People will often say that if you work hard, are persistent, do your best and keep getting better, that eventually you’ll be successful in whatever you’re after. While I don’t think that’s bad advice, I don’t believe it’s universally true, either. It implies that all the people who have unmet dreams didn’t work hard, didn’t try their best, didn’t get better. That’s not true in every case. Well, then, does that mean that whatever those failed attempts were after, that those people were not walking in the will of God? After all, I hear often that “if it is God’s will (whatever you’re trying to accomplish), He will make it happen.” Also true, right? But, as I look around me, and at history, I see it is not always so. Huh.

I presented this to my Lord. He took my mind to the prophets of the Old Testament. You’d think that having a commission from God would guarantee a willing audience, right? Not so much.

Consider Jeremiah, persecuted not only by the people, but by his own priestly kin (Jer. 11:21-23). The rejection didn’t stop with verbal assaults, they sought after his life.
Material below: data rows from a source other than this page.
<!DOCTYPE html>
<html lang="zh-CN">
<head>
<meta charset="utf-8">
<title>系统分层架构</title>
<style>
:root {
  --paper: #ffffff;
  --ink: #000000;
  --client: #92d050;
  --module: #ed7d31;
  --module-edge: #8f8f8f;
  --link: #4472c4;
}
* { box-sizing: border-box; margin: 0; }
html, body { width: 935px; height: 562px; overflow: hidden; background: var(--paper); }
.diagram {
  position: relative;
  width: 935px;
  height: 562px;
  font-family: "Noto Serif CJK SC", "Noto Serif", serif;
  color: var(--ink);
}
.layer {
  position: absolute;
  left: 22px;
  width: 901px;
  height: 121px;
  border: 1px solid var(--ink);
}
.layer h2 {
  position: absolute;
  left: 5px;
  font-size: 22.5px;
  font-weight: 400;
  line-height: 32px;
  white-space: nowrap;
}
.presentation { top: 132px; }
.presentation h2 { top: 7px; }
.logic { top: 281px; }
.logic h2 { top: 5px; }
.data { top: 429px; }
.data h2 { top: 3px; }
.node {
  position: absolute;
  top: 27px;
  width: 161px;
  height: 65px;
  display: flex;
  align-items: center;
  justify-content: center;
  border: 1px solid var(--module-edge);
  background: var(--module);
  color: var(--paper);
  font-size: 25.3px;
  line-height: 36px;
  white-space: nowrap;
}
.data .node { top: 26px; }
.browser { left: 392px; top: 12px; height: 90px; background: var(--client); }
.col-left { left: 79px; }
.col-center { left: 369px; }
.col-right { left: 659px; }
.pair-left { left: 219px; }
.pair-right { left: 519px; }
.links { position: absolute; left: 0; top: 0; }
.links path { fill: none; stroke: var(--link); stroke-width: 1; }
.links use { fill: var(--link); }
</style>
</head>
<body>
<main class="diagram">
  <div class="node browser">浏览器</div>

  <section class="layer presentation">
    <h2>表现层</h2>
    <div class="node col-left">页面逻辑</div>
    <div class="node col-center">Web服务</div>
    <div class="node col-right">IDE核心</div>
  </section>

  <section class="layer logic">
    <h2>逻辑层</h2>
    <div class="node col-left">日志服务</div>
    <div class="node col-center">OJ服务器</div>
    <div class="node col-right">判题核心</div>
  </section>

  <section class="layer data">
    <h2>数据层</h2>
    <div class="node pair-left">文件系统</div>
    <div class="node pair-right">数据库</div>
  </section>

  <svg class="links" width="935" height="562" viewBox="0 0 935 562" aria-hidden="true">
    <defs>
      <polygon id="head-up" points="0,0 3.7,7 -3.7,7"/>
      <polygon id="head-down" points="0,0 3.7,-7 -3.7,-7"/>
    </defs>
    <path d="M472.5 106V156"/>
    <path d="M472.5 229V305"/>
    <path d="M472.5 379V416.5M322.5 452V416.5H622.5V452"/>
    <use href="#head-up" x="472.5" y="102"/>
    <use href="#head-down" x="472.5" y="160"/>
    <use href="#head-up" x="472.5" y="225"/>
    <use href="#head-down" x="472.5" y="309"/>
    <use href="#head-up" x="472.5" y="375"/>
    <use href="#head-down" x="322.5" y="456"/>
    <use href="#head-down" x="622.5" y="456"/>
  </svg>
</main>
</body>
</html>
Jeremiah cried out to God, saying that speaking His word had caused him great difficulty, and yet he could not hold the Lord’s message inside, because it became like a fire in his heart (Jer. 20:9).

Isaiah was sawn in two.

Ezekiel was martyred in the land of the Chaldeans.

Micah was killed by the hands of Jehoram.

Amos was tortured by Amaziah.

Zechariah was killed by Jehoash.

Commissioned by God? Yes. Accepted by men? No.

Purpose and success are not the same thing. In fact, as was the case with Jeremiah, we see that God says ‘no’ to comfort and acceptance. Perhaps that’s what Paul experienced when he prayed three times for relief for some sort of ailment (we don’t know what it was—which is likely an intentional omission). Strength in weakness doesn’t always look like the underdog-success story. It might look more like persecution. But in the end, those faithful prophets were met with the approval of God. Even if, in this life, they never saw the whole purpose in His ‘no.’